  7. III Keats, Dickinson, and the Poet’s Romance
    (pp. 68-121)

    Poetic autonomy is not bestowed freely upon a poet but must be won by the skills of the imagination Dickinson’s quest for independence, as I have been suggesting, diverges in crucial ways from the Romantics’ relationship of poet and muse. Her quest is not, however, so much a rejection of their vision of the heroic poet as it is a reassessment of the relationship of poet to muse based upon the fact that a woman is now at the center of the creative endeavor In her vision of the analogue between the origins of creativity and the paradigms of romantic...

  8. IV Word and World in Shelley and Dickinson
    (pp. 122-160)

    Dickinson redefines nature according to her priorities The extent to which the exclusive self shapes images around its singular demands informs her distinctive use of language Although she cannot completely dissolve the relation between word and world, Dickinson does test the limits to which such a process may go When the ties between nature and the imagination are severed, natural images necessarily achieve a peculiar status, for they no longer depend upon external reality as their source, but rather adhere increasingly to the life within the imagination.¹ Shelley, whose own vision of the ontological priority of the imagination—the Intellectual...

  9. V Emerson, Dickinson, and the Abyss
    (pp. 161-182)
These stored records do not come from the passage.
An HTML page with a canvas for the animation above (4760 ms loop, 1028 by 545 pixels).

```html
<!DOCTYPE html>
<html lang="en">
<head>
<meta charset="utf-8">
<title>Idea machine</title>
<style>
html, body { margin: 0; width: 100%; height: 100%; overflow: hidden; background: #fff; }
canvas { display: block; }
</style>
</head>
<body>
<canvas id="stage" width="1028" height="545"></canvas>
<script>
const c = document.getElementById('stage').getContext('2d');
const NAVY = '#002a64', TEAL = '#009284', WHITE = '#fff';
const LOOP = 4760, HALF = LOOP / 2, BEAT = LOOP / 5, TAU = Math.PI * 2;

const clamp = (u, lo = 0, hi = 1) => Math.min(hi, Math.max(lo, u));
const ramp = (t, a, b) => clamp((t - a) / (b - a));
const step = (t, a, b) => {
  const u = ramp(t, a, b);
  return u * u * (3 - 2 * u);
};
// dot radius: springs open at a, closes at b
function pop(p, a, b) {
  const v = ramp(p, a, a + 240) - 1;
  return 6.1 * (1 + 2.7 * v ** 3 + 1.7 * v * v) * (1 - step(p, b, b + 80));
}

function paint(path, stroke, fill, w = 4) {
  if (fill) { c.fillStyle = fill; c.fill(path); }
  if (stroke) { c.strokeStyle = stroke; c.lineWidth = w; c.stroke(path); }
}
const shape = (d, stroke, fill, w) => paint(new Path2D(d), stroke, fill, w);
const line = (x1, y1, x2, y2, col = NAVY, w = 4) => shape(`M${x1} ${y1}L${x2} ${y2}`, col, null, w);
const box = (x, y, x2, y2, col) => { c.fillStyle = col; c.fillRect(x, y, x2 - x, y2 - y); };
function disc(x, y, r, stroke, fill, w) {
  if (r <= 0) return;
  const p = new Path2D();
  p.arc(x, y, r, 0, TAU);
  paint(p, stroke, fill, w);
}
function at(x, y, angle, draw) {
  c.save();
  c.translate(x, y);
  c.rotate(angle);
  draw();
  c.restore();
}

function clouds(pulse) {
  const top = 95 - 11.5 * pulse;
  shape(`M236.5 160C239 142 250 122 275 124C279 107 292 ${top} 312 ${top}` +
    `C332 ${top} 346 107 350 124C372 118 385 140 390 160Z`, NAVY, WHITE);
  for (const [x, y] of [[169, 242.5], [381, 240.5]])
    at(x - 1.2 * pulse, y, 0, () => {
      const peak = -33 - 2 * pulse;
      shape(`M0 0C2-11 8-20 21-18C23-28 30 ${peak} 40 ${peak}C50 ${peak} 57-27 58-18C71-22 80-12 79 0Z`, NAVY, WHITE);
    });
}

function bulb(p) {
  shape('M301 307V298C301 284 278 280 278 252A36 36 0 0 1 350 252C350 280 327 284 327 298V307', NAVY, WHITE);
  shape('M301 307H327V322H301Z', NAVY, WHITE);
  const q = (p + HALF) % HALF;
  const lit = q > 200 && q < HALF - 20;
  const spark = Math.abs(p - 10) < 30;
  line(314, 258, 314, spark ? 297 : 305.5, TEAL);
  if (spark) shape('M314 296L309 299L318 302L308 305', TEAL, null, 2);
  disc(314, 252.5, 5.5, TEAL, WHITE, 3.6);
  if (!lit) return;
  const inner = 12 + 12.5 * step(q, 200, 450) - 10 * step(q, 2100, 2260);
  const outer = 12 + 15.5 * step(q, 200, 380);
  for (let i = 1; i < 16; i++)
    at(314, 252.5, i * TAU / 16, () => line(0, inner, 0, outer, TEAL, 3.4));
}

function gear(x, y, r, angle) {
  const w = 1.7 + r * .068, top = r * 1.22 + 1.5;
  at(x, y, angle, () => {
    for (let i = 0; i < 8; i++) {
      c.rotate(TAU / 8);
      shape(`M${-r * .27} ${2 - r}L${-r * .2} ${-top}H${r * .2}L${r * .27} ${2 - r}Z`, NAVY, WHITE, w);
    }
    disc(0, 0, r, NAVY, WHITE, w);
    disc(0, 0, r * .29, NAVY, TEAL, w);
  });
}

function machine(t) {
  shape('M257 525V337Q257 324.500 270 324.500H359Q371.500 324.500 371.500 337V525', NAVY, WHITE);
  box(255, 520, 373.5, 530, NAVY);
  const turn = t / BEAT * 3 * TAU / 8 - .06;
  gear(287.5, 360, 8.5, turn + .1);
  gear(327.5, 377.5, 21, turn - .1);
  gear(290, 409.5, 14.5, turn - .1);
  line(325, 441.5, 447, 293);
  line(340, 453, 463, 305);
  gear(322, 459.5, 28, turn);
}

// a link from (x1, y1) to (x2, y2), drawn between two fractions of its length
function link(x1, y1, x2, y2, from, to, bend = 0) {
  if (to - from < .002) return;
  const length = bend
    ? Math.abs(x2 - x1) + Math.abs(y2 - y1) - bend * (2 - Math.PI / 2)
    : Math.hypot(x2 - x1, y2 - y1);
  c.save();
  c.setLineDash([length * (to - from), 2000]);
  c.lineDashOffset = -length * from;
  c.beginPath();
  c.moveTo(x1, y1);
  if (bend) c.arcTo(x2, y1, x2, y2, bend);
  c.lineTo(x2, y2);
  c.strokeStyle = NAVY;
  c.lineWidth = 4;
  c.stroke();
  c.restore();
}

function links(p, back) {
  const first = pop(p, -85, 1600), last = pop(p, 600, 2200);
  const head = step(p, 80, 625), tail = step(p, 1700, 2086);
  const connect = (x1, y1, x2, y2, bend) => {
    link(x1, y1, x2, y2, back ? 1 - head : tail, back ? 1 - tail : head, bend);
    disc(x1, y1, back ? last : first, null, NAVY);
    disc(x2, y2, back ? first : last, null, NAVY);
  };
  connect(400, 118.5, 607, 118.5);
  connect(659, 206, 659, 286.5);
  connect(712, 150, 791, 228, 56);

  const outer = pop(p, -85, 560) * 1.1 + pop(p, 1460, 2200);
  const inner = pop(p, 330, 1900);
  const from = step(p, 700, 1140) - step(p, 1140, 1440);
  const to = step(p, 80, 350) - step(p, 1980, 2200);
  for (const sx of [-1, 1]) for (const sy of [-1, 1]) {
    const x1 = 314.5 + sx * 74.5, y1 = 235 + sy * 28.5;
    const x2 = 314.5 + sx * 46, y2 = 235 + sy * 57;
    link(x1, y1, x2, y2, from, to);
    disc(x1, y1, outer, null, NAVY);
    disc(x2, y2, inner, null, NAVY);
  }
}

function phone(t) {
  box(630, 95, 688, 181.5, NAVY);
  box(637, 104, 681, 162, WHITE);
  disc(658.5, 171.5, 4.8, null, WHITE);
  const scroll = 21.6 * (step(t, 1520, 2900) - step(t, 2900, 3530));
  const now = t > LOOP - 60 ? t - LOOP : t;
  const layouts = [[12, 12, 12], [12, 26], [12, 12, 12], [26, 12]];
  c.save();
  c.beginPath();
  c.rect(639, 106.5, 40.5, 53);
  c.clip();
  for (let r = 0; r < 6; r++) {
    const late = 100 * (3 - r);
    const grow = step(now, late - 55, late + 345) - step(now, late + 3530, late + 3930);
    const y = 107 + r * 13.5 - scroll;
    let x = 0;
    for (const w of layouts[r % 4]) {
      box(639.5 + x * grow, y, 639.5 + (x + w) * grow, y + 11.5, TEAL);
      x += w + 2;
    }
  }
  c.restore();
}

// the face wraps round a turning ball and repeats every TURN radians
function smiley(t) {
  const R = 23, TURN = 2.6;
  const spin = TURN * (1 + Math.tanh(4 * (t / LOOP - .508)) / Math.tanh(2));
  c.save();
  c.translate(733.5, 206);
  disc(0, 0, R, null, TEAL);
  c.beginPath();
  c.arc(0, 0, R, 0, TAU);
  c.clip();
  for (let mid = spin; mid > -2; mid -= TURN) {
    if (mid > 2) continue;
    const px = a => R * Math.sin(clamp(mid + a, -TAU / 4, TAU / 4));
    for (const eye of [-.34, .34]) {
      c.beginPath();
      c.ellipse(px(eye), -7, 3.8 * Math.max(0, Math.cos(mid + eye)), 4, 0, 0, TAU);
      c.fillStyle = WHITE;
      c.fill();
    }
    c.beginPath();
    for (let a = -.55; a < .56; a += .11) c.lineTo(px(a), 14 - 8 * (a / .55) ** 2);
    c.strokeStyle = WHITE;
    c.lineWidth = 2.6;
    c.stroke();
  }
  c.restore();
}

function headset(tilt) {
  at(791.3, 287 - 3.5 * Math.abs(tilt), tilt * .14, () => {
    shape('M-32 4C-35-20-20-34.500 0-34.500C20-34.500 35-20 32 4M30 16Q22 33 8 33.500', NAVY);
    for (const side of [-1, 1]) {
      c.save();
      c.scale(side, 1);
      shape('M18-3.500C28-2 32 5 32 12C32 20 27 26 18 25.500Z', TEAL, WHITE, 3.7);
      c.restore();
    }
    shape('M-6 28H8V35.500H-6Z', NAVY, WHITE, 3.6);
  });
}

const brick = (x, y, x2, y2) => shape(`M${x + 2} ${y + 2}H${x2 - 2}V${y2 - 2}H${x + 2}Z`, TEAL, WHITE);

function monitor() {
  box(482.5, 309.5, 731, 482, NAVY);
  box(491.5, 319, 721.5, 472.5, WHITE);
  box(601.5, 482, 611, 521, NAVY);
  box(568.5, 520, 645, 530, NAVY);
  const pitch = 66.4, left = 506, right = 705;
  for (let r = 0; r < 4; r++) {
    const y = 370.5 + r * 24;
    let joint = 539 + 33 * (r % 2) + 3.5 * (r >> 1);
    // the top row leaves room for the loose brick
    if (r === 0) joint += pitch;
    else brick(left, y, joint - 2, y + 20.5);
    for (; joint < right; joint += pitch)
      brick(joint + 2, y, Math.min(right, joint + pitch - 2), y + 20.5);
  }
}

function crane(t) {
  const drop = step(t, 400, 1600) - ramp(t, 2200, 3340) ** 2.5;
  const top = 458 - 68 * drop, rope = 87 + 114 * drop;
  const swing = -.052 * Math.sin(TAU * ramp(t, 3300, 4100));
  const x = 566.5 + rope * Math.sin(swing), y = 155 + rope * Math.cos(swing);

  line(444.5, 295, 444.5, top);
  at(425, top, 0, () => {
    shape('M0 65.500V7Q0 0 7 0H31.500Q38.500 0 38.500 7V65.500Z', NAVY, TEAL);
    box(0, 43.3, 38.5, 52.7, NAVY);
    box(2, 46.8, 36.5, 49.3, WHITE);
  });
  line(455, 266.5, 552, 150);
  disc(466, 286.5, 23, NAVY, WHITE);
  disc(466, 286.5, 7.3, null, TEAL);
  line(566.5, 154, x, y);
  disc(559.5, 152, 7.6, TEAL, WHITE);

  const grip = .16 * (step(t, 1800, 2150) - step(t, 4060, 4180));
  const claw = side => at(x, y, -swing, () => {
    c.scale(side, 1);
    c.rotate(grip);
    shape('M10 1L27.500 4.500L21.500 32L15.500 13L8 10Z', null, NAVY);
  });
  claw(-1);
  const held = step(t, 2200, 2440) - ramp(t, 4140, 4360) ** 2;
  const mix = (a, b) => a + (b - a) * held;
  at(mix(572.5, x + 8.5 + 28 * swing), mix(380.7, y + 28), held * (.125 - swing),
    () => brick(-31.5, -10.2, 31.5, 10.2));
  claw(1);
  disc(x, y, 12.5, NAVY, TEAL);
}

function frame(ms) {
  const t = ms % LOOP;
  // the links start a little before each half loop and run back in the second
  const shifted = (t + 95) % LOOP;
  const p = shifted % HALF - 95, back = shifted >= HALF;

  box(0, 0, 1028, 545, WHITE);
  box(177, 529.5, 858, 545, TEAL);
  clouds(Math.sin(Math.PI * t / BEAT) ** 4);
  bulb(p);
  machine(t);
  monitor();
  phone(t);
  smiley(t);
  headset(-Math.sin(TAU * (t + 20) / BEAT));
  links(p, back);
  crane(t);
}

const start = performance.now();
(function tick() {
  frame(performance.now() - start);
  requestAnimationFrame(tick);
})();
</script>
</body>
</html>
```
    Arachne, maiden of legendary audacity, claimed she could weave more splendidly than the goddess Minerva herself; the challenge ended in self-inflicted death and metamorphosis into a spider—the cunning revenge of the Divine weaver. Dickinson betrays a similar boldness, placing her poems against the most powerful voices for her generation—the poets of Romanticism. Like the Romantics, she writes quest poems, for they seek to complete the voyage, to prove the strength of the imagination against the stubbornness of life, the repression of an antithetical nature, and that “hidden mystery,” the final territory of death. The form of the poems...
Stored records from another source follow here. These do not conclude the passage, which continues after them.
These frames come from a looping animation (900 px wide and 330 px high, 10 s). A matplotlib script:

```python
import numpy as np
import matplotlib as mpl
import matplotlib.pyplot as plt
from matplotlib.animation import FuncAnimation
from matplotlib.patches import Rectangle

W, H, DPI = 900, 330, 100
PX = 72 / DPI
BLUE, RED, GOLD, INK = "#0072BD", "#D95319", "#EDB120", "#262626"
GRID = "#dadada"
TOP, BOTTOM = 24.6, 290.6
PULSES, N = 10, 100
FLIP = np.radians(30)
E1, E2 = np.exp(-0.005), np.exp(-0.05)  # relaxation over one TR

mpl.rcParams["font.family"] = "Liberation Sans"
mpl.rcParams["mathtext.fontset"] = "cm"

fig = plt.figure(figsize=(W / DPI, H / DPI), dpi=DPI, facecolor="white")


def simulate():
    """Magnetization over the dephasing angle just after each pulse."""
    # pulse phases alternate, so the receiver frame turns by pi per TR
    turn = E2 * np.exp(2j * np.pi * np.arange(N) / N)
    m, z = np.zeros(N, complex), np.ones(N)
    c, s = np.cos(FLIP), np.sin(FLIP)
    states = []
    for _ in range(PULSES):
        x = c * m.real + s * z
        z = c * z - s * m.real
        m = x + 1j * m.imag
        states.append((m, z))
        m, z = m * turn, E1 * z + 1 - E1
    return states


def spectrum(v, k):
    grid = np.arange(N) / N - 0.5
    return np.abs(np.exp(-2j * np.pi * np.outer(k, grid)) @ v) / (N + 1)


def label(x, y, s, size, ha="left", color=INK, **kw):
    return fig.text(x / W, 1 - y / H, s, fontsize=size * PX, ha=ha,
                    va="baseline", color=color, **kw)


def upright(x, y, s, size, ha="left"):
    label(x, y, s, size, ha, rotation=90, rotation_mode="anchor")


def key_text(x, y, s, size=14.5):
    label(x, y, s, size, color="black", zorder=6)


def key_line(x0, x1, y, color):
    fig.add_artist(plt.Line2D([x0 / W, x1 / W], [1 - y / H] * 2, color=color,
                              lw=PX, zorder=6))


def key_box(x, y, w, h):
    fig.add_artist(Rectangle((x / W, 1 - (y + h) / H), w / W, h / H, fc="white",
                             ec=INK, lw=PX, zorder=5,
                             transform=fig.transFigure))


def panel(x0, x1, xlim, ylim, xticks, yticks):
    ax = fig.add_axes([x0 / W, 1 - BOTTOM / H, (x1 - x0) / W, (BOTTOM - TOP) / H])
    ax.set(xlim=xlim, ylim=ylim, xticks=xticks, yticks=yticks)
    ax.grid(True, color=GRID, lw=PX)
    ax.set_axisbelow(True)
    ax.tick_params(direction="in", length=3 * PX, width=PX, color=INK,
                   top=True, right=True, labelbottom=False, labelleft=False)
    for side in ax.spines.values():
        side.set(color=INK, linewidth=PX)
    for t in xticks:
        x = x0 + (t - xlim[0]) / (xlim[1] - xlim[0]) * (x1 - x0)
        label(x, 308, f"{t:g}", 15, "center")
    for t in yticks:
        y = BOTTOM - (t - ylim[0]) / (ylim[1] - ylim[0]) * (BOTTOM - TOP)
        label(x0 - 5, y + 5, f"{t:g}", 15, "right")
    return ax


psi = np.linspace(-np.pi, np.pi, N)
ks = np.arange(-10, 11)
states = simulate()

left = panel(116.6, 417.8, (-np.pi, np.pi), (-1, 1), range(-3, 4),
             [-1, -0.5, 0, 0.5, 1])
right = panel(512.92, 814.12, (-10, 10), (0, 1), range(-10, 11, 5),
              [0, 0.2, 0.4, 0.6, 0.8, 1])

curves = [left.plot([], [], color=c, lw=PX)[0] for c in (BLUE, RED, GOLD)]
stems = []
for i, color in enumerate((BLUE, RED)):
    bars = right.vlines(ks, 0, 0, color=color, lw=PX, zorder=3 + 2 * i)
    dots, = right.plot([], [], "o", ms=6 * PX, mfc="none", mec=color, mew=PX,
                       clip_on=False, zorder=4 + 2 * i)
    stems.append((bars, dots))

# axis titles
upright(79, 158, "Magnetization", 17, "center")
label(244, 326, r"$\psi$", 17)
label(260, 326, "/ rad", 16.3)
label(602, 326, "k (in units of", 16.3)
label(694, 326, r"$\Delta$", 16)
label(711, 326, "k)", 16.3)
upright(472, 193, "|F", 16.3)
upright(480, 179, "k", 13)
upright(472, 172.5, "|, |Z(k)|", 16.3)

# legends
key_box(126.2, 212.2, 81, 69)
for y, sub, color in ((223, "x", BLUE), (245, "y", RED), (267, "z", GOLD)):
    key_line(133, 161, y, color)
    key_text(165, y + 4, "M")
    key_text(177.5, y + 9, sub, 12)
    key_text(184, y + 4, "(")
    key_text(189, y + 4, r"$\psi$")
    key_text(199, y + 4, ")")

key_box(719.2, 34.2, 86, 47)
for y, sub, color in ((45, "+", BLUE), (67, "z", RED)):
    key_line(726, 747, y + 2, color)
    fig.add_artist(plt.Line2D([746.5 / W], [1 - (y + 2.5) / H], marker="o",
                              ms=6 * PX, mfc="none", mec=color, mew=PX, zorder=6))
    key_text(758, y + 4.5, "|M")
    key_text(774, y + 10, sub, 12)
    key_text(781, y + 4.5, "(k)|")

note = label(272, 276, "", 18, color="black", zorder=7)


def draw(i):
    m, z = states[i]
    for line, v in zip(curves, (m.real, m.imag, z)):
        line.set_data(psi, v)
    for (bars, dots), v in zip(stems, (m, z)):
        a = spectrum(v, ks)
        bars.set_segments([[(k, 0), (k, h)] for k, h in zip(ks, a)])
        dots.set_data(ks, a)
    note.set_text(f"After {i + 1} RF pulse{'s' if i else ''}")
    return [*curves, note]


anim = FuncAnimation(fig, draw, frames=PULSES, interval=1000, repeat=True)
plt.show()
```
  10. VI Afterword: On the Origins of Difference
    (pp. 183-186)

    As one reads Dickinson through and against Wordsworth, Keats, Shelley, and Emerson, the origins of her dissent take on new meaning. Although she shares with them a faith in the sovereignty of the imagination and a belief in its powers, her skepticism—a distrust of nature and insistence upon the primacy of the mind—extends and intensifies one side of a dialectic already shaping Romantic thought. In response to what Wordsworth, Keats, Shelley, and Emerson recognize as the potentially disintegrative danger of a poetics that relies too heavily upon the single imagination, each finds ways of acknowledging the world which...

  11. Selected Bibliography
    (pp. 187-196)
  12. INDEX
    (pp. 197-202)
  13. LIST OF DICKINSON POEMS
    (pp. 203-205)
  14. Back Matter
    (pp. 206-206)